If you are serious about improving your health and making some positive changes then we do recommend avoiding all processed modern gluten, which contains grains that have been refined and highly sprayed. These gluten containing grains include; rye, barley, spelt, kamut, faro, bulger, durum, triticale, oats and semolina. We do realise that for many people, completely avoiding ALL grains is neither desirable nor practical and it certainly may not be necessary for everyone.

Tips for eating healthy food on a gluten free diet

  • If you want to consume gluten free grains, opt for properly prepared organic white rice, wild rice, millet, amaranth, buckwheat or quinoa. Soak your choice of grains in filtered water with a dash of apple cider vinegar and a pinch of Himalayan salt overnight. This will help to make the nutrients in the grains more available to the human body and reduce the phytates that can bind to minerals in the body.
  • If you do purchase something in a packet, make sure you read the ingredients list and choose the product with the shortest list of ‘real’ ingredients.
  • Whenever possible, use vegetables in place of grains. Vegetables are packed with nutrients and minerals that are easily absorbed into our bodies.
  • Instead of using a gluten free tortilla, make a wrap out of either nori or rice paper sheets, large spinach, collard green leaves or cabbage leaves. The individual leaves can be blanched to take on a softer texture so they are more pliable! Another good option is coconut flour or vegetable based wraps like these ‘Cauliflower Wraps‘.
  • Choose pastas that are made from gluten free grains such as rice, quinoa, millet, beans or even seaweed like these kelp noodles – or simply make your own ‘noodles’ out of spaghetti squash and/or carrot, sweet potato or zucchini using a spiraliser.
  • Make pizza crust from vegetables. Cauliflower, cheese and eggs blended together makes a great dough for pizza that’s packed with nutrients. Cauliflower also can be blended up in a food processor into ‘rice’ that you can easily saute for a few minutes to make the perfect rice substitute.
  • Get creative in the kitchen and use different gluten and grain-free flours such as; coconut flour, almond, hazelnut or sunflower seed meals, you can also buy banana, plantain or cassava flour. There are also buckwheat, quinoa or chickpea flours available too. Sometimes these can be mixed with a bit of tapioca or arrowroot flour for creating a better texture in certain baked goods.


There are many gluten free bread recipes online or in recipe books. Here are a few of our favourite recipes – Paleo Almond Bread and Zucchini & Coconut Bread. If you can’t bake your own gluten free bread, seek out store-bought breads that are made from nutrient-rich gluten free flours or grains.  ‘Grainer – smart food, no grains’ is an Australian company that provides beautiful gluten free paleo breads made from 100% real food.

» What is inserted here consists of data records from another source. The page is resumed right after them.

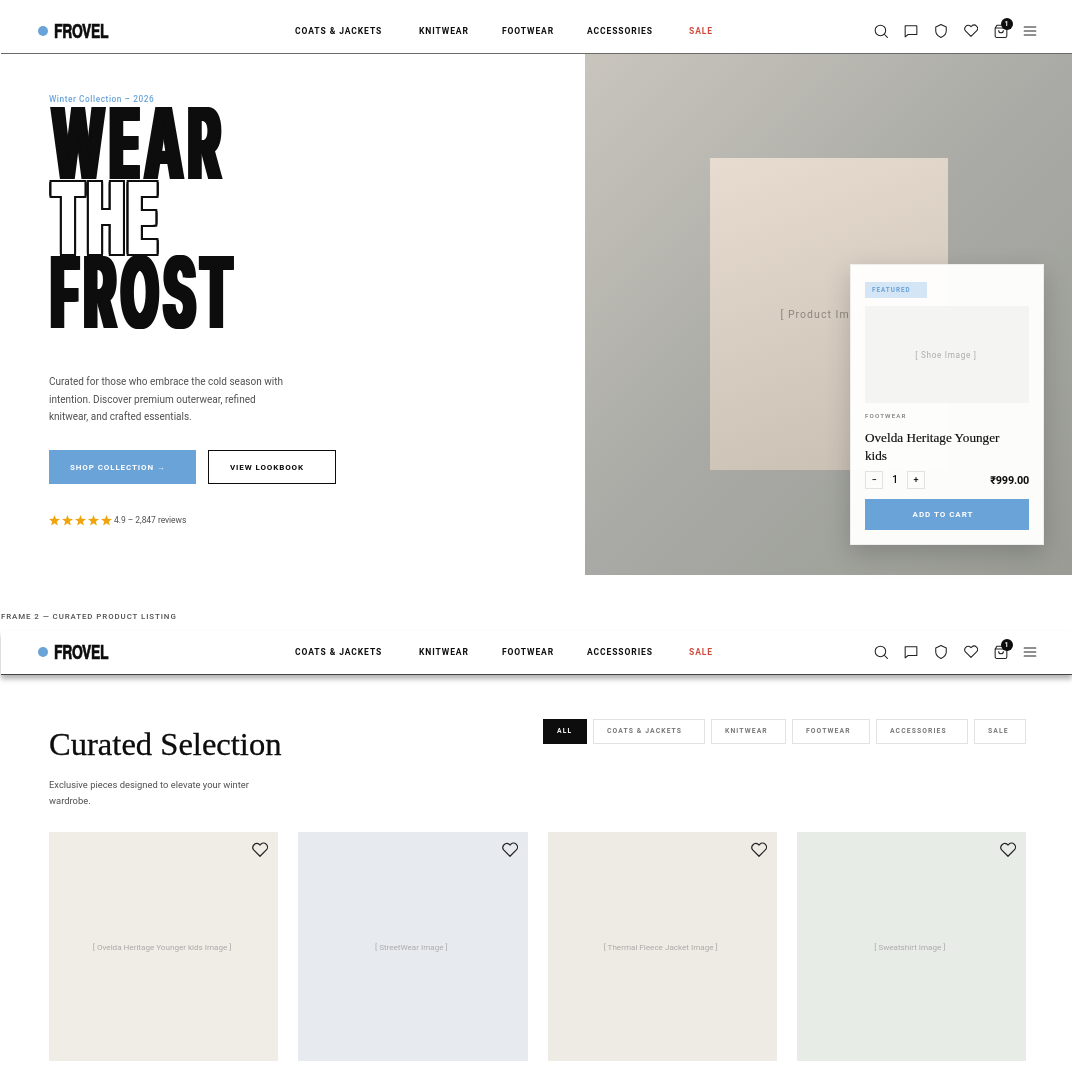
<!DOCTYPE html>
<html lang="en">
<head>
<meta charset="utf-8">
<title>Frovel – Winter Collection</title>
<style>
:root {
  --ink: #0d0d0d;
  --text: #4f4f4f;
  --muted: #777;
  --faint: #aaa;
  --line: #e2e2e2;
  --blue: #6aa3d8;
  --blue-soft: #d4e5f6;
  --sale: #d04a3c;
  --star: #f0a30a;
  --sans: Roboto, "Open Sans", sans-serif;
  --serif: "Liberation Serif", "Noto Serif", serif;
  --condensed: "TeX Gyre Heros Cn", "Liberation Sans", sans-serif;
}
* { box-sizing: border-box; margin: 0; padding: 0; }
html, body { width: 1072px; height: 1072px; overflow: hidden; background: #fff; }
body { position: relative; font-family: var(--sans); color: var(--ink); white-space: nowrap; }
a { color: inherit; text-decoration: none; }
svg { display: block; }

/* Site header */
.site-header {
  position: relative; display: grid; grid-template-columns: 257px 579px 1fr; align-items: center;
  height: 54px; margin-left: 1px; padding: 8px 0 0 37px; background: #fff; border-bottom: 1px solid #6a6a6a;
}
.site-header.raised { height: 44px; padding-top: 0; padding-bottom: 1px; border-color: #444; box-shadow: 0 4px 5px rgba(0,0,0,.3); }
.brand { display: flex; align-items: center; gap: 6px; font: 700 17px/20px var(--condensed); letter-spacing: -.3px; }
.brand-dot { width: 10px; height: 10px; border-radius: 50%; background: var(--blue); }
.brand-name { transform: translateY(-1px) scaleY(1.15); -webkit-text-stroke: .5px var(--ink); }
.main-nav { display: grid; grid-template-columns: 124px 83px 85px 102px auto; font-size: 8.5px; font-weight: 600; letter-spacing: .92px; line-height: 12px; }
.main-nav .sale { color: var(--sale); }
.tools { display: flex; gap: 15.9px; }
.tools a { position: relative; width: 14px; height: 14px; }
.icon { width: 14px; height: 14px; fill: none; stroke: #222; stroke-width: 1.8; stroke-linecap: round; stroke-linejoin: round; }
.bag-count {
  position: absolute; left: 7px; top: -6px; width: 12px; height: 12px; border-radius: 50%;
  background: var(--ink); color: #fff; font-size: 7px; font-weight: 700; line-height: 12px; text-align: center;
}

/* Hero */
.hero { display: grid; grid-template-columns: 585px 487px; height: 521px; }
.hero-copy { display: flex; flex-direction: column; padding: 40px 0 0 49px; }
.eyebrow { color: var(--blue); font-size: 8.3px; font-weight: 500; line-height: 10px; letter-spacing: .55px; }
.headline { height: 230px; }
.headline svg { overflow: visible; }
.headline text { font: 800 99px Inter, "Liberation Sans", sans-serif; letter-spacing: 9px; }
.solid { fill: var(--ink); filter: drop-shadow(2.2px 0 0 #0d0d0d) drop-shadow(-2.2px 0 0 #0d0d0d); }
.outlined {
  fill: #fff;
  filter: drop-shadow(2px 0 0 #fff) drop-shadow(-2px 0 0 #fff)
    drop-shadow(2px 0 0 #0d0d0d) drop-shadow(-2px 0 0 #0d0d0d) drop-shadow(0 2px 0 #0d0d0d) drop-shadow(0 -2px 0 #0d0d0d);
}
.intro { height: 53px; margin-top: 39px; color: var(--text); font-size: 10px; line-height: 17.6px; }
.actions { display: flex; gap: 12px; height: 34px; margin-top: 24px; }
.button { display: flex; align-items: center; padding-left: 21px; font-size: 8px; font-weight: 700; letter-spacing: .88px; }
.button.primary { width: 147px; background: var(--blue); color: #fff; }
.button.secondary { width: 128px; border: 1px solid var(--ink); }
.rating { display: flex; align-items: center; gap: 2px; height: 12px; margin-top: 30px; color: var(--text); font-size: 8.5px; letter-spacing: -.05px; }
.rating svg { fill: var(--star); }

.hero-stage { position: relative; background: linear-gradient(135deg, #c9c5bd 0%, #a9aaa5 50%, #999b94 100%); }
.product-panel {
  position: absolute; left: 125px; top: 104px; width: 238px; height: 312px;
  display: flex; align-items: center; justify-content: center;
  background: linear-gradient(160deg, #e8dcd0, #c8beb2); color: #8c857e; font-size: 10.5px; letter-spacing: 1.05px;
}
.featured-card {
  position: absolute; left: 265px; top: 210px; width: 194px; height: 281px; padding: 17px 14px 0;
  background: rgba(255,255,253,.97); border: 1px solid #eee; box-shadow: 0 8px 24px rgba(0,0,0,.18);
}
.badge { width: 62px; height: 16px; padding-left: 7px; background: var(--blue-soft); color: var(--blue); font-size: 6.3px; font-weight: 700; line-height: 16px; letter-spacing: 1px; }
.shoe-image { display: flex; align-items: center; justify-content: center; height: 97px; margin-top: 8px; padding-right: 2px; background: #f4f4f3; color: var(--faint); font-size: 8.2px; letter-spacing: .7px; }
.category { margin-top: 8px; color: var(--muted); font-size: 6.2px; font-weight: 500; line-height: 10px; letter-spacing: 1.15px; }
.product-name { margin-top: 8px; font: 400 13.2px/17.5px var(--serif); -webkit-text-stroke: .15px var(--ink); }
.purchase { display: flex; align-items: center; justify-content: space-between; height: 18px; margin-top: 7px; }
.quantity { display: grid; grid-template-columns: 18px 24px 18px; text-align: center; font-size: 10px; font-weight: 500; line-height: 18px; }
.step { height: 18px; border: 1px solid var(--line); font-size: 9px; line-height: 16px; }
.price { font-size: 10.9px; font-weight: 700; letter-spacing: -.2px; }
.add-to-cart { display: flex; align-items: center; justify-content: center; height: 31px; margin-top: 10px; padding-right: 8px; background: var(--blue); color: #fff; font-size: 8px; font-weight: 600; letter-spacing: .95px; }

/* Listing */
.frame-label { height: 56px; padding: 36px 0 0 1px; color: var(--text); font-size: 7.9px; font-weight: 500; line-height: 12px; letter-spacing: .92px; }
.listing { padding: 43px 46px 0 49px; }
.listing-head { display: flex; justify-content: space-between; height: 114px; }
.listing-title { margin-top: 7px; font: 400 32.6px/38px var(--serif); -webkit-text-stroke: .3px var(--ink); }
.listing-text { margin-top: 14px; color: var(--text); font-size: 9.4px; line-height: 15.6px; }
.filters { display: grid; grid-template-columns: 44px 112px 75px 78px 92px 52px; gap: 6px; height: 25px; margin-top: 1px; list-style: none; }
.filters a { display: block; height: 25px; padding-left: 13px; border: 1px solid var(--line); color: var(--muted); font-size: 6.8px; font-weight: 600; line-height: 23px; letter-spacing: 1.1px; }
.filters .active { background: var(--ink); border-color: var(--ink); color: #fff; }
.products { display: grid; grid-template-columns: repeat(4, 1fr); gap: 20px; list-style: none; }
.product { position: relative; display: flex; align-items: center; justify-content: center; height: 229px; padding-right: 3px; color: var(--faint); font-size: 8.1px; }
.product .icon { position: absolute; right: 10px; top: 10px; width: 16px; height: 16px; }
.sand { background: #f0ece6; }
.ice { background: #e7ebf0; }
.oat { background: #eeebe4; }
.sage { background: #e7ede6; }
</style>
</head>
<body>
<svg width="0" height="0" style="position:absolute" aria-hidden="true">
  <defs>
    <symbol id="search" viewBox="0 0 24 24"><circle cx="11" cy="11" r="9"/><path d="M18 18l5 5"/></symbol>
    <symbol id="chat" viewBox="0 0 24 24"><path d="M2 3h20v15H7l-5 4z"/></symbol>
    <symbol id="shield" viewBox="0 0 24 24"><path d="M12 1l9 4v7q0 7-9 11q-9-4-9-11V5z"/></symbol>
    <symbol id="heart" viewBox="0 1 24 24"><path d="M21.5 4.5a6 6 0 0 0-8.4 0L12 5.6l-1.1-1.1a6 6 0 0 0-8.4 8.4L12 22.4l9.5-9.5a6 6 0 0 0 0-8.4z"/></symbol>
    <symbol id="bag" viewBox="0 0 24 24"><path d="M5 2h14l3 5v13q0 3-3 3H5q-3 0-3-3V7zM2 7h20M8 11q0 4 4 4t4-4"/></symbol>
    <symbol id="menu" viewBox="0 0 24 24"><path d="M2 5h20M2 12h20M2 19h20"/></symbol>
    <path id="star" d="M5.5 0l1.4 3.8 4.1.2-3.2 2.5 1.1 4-3.4-2.3-3.4 2.3 1.1-4L0 4l4.1-.2z"/>
  </defs>
</svg>

<header class="site-header">
  <a class="brand" href="#"><span class="brand-dot"></span><span class="brand-name">FROVEL</span></a>
  <nav class="main-nav">
    <a href="#">COATS &amp; JACKETS</a><a href="#">KNITWEAR</a><a href="#">FOOTWEAR</a><a href="#">ACCESSORIES</a><a class="sale" href="#">SALE</a>
  </nav>
  <div class="tools">
    <a href="#" aria-label="Search"><svg class="icon"><use href="#search"/></svg></a>
    <a href="#" aria-label="Messages"><svg class="icon"><use href="#chat"/></svg></a>
    <a href="#" aria-label="Protection"><svg class="icon"><use href="#shield"/></svg></a>
    <a href="#" aria-label="Wishlist"><svg class="icon"><use href="#heart"/></svg></a>
    <a href="#" aria-label="Bag"><svg class="icon"><use href="#bag"/></svg><span class="bag-count">1</span></a>
    <a href="#" aria-label="Menu"><svg class="icon"><use href="#menu"/></svg></a>
  </div>
</header>

<main>
  <section class="hero">
    <div class="hero-copy">
      <p class="eyebrow">Winter Collection – 2026</p>
      <h1 class="headline">
        <svg width="200" height="230" viewBox="49 104 200 230">
          <text class="solid" x="52" y="179" textLength="174" lengthAdjust="spacingAndGlyphs">WEAR</text>
          <text class="outlined" x="52" y="254" textLength="109" lengthAdjust="spacingAndGlyphs">THE</text>
          <text class="solid" x="51" y="328" textLength="187" lengthAdjust="spacingAndGlyphs">FROST</text>
        </svg>
      </h1>
      <p class="intro">Curated for those who embrace the cold season with<br>intention. Discover premium outerwear, refined<br>knitwear, and crafted essentials.</p>
      <div class="actions">
        <a class="button primary" href="#">SHOP COLLECTION →</a>
        <a class="button secondary" href="#">VIEW LOOKBOOK</a>
      </div>
      <div class="rating">
        <svg width="63" height="11" role="img" aria-label="Five stars"><use href="#star"/><use href="#star" x="13"/><use href="#star" x="26"/><use href="#star" x="39"/><use href="#star" x="52"/></svg>
        <span>4.9 – 2,847 reviews</span>
      </div>
    </div>
    <div class="hero-stage">
      <div class="product-panel">[ Product Image ]</div>
      <article class="featured-card">
        <p class="badge">FEATURED</p>
        <div class="shoe-image">[ Shoe Image ]</div>
        <p class="category">FOOTWEAR</p>
        <h2 class="product-name">Ovelda Heritage Younger<br>kids</h2>
        <div class="purchase">
          <div class="quantity"><a class="step" href="#">−</a><span>1</span><a class="step" href="#">+</a></div>
          <strong class="price">₹999.00</strong>
        </div>
        <a class="add-to-cart" href="#">ADD TO CART</a>
      </article>
    </div>
  </section>

  <p class="frame-label">FRAME 2 — CURATED PRODUCT LISTING</p>

  <header class="site-header raised">
    <a class="brand" href="#"><span class="brand-dot"></span><span class="brand-name">FROVEL</span></a>
    <nav class="main-nav">
      <a href="#">COATS &amp; JACKETS</a><a href="#">KNITWEAR</a><a href="#">FOOTWEAR</a><a href="#">ACCESSORIES</a><a class="sale" href="#">SALE</a>
    </nav>
    <div class="tools">
      <a href="#" aria-label="Search"><svg class="icon"><use href="#search"/></svg></a>
      <a href="#" aria-label="Messages"><svg class="icon"><use href="#chat"/></svg></a>
      <a href="#" aria-label="Protection"><svg class="icon"><use href="#shield"/></svg></a>
      <a href="#" aria-label="Wishlist"><svg class="icon"><use href="#heart"/></svg></a>
      <a href="#" aria-label="Bag"><svg class="icon"><use href="#bag"/></svg><span class="bag-count">1</span></a>
      <a href="#" aria-label="Menu"><svg class="icon"><use href="#menu"/></svg></a>
    </div>
  </header>

  <section class="listing">
    <div class="listing-head">
      <div>
        <h2 class="listing-title">Curated Selection</h2>
        <p class="listing-text">Exclusive pieces designed to elevate your winter<br>wardrobe.</p>
      </div>
      <ul class="filters">
        <li><a class="active" href="#">ALL</a></li>
        <li><a href="#">COATS &amp; JACKETS</a></li>
        <li><a href="#">KNITWEAR</a></li>
        <li><a href="#">FOOTWEAR</a></li>
        <li><a href="#">ACCESSORIES</a></li>
        <li><a href="#">SALE</a></li>
      </ul>
    </div>
    <ul class="products">
      <li class="product sand">[ Ovelda Heritage Younger kids Image ]<svg class="icon"><use href="#heart"/></svg></li>
      <li class="product ice">[ StreetWear Image ]<svg class="icon"><use href="#heart"/></svg></li>
      <li class="product oat">[ Thermal Fleece Jacket Image ]<svg class="icon"><use href="#heart"/></svg></li>
      <li class="product sage">[ Sweatshirt Image ]<svg class="icon"><use href="#heart"/></svg></li>
    </ul>
  </section>
</main>
</body>
</html>
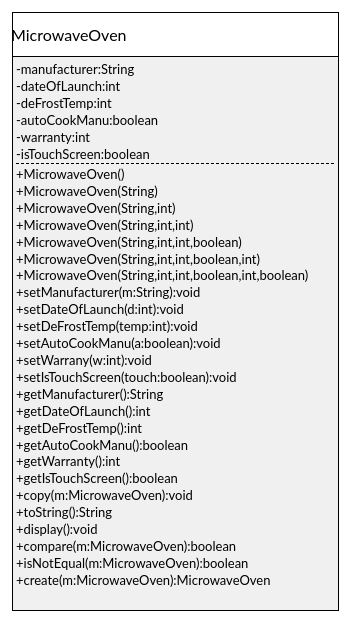
<!DOCTYPE html>
<html lang="en">
<head>
<meta charset="utf-8">
<title>MicrowaveOven class diagram</title>
<style>
:root {
  --paper: #ffffff;
  --panel: #f0f0f0;
  --ink: #000000;
}
* { box-sizing: border-box; margin: 0; padding: 0; }
body {
  width: 351px;
  height: 623px;
  padding: 12px;
  overflow: hidden;
  background: var(--paper);
  color: var(--ink);
  font-family: Lato, "Open Sans", sans-serif;
}
.class-box {
  display: flex;
  flex-direction: column;
  width: 327px;
  height: 599px;
  border: 1px solid var(--ink);
  background: var(--panel);
}
.class-name {
  height: 44px;
  border-bottom: 1px solid var(--ink);
  background: var(--paper);
  font-size: 16px;
  font-weight: 400;
  line-height: 43px;
  text-indent: -2px;
}
.members {
  list-style: none;
  padding-left: 3px;
  font-size: 13px;
  line-height: 16.9px;
  white-space: nowrap;
}
.attributes { height: 106px; padding-top: 4px; }
.divider { display: block; width: 320px; height: 1px; margin-left: 3px; flex: none; }
.operations { padding-top: 2px; }
</style>
</head>
<body>
<main class="class-box">
  <h1 class="class-name">MicrowaveOven</h1>
  <ul class="members attributes">
    <li>-manufacturer:String</li>
    <li>-dateOfLaunch:int</li>
    <li>-deFrostTemp:int</li>
    <li>-autoCookManu:boolean</li>
    <li>-warranty:int</li>
    <li>-isTouchScreen:boolean</li>
  </ul>
  <svg class="divider" viewBox="0 0 320 1" aria-hidden="true">
    <line x1="0" y1="0.5" x2="320" y2="0.5" stroke="var(--ink)" stroke-dasharray="3 2"/>
  </svg>
  <ul class="members operations">
    <li>+MicrowaveOven()</li>
    <li>+MicrowaveOven(String)</li>
    <li>+MicrowaveOven(String,int)</li>
    <li>+MicrowaveOven(String,int,int)</li>
    <li>+MicrowaveOven(String,int,int,boolean)</li>
    <li>+MicrowaveOven(String,int,int,boolean,int)</li>
    <li>+MicrowaveOven(String,int,int,boolean,int,boolean)</li>
    <li>+setManufacturer(m:String):void</li>
    <li>+setDateOfLaunch(d:int):void</li>
    <li>+setDeFrostTemp(temp:int):void</li>
    <li>+setAutoCookManu(a:boolean):void</li>
    <li>+setWarrany(w:int):void</li>
    <li>+setIsTouchScreen(touch:boolean):void</li>
    <li>+getManufacturer():String</li>
    <li>+getDateOfLaunch():int</li>
    <li>+getDeFrostTemp():int</li>
    <li>+getAutoCookManu():boolean</li>
    <li>+getWarranty():int</li>
    <li>+getIsTouchScreen():boolean</li>
    <li>+copy(m:MicrowaveOven):void</li>
    <li>+toString():String</li>
    <li>+display():void</li>
    <li>+compare(m:MicrowaveOven):boolean</li>
    <li>+isNotEqual(m:MicrowaveOven):boolean</li>
    <li>+create(m:MicrowaveOven):MicrowaveOven</li>
  </ul>
</main>
</body>
</html>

  • Instead of choosing store-bought, refined crackers make them yourself. Try this super quick and easy ‘Anti-inflammatory Turmeric Seedy Crackers’.
  • For snacks choose ingredients like seeds, nuts, dates, dried coconut, inca inchi seeds, paleo jerky, homemade jelly, chia pudding, panna cotta, homemade chocolate, gummies, organic popcorn, a smoothie, a piece of fruit or a chunk of cheese (if tolerated).
  • Last but not least… eat more fresh produce! Fruit, vege­tables, salad greens, eggs, seafood and fresh quality meats are all naturally gluten free, so don’t be afraid to try new ones every week until you find your favourites.


When it’s done right, a gluten free lifestyle doesn’t have to be rigid, overly restrictive, or isolating, it can actually be easy and delicious. Remember to seek out naturally gluten free foods, continue to test substitute recipes and ingredients until you find the perfect balance for you. Food is such a personal choice, as only you know what tastes good and feels right for your individual body.

What is your favourite gluten free recipe? Please share in the comments below and help others.

Happy changing habits.

Jordan Pie
Nutritionist & GAPS Practitioner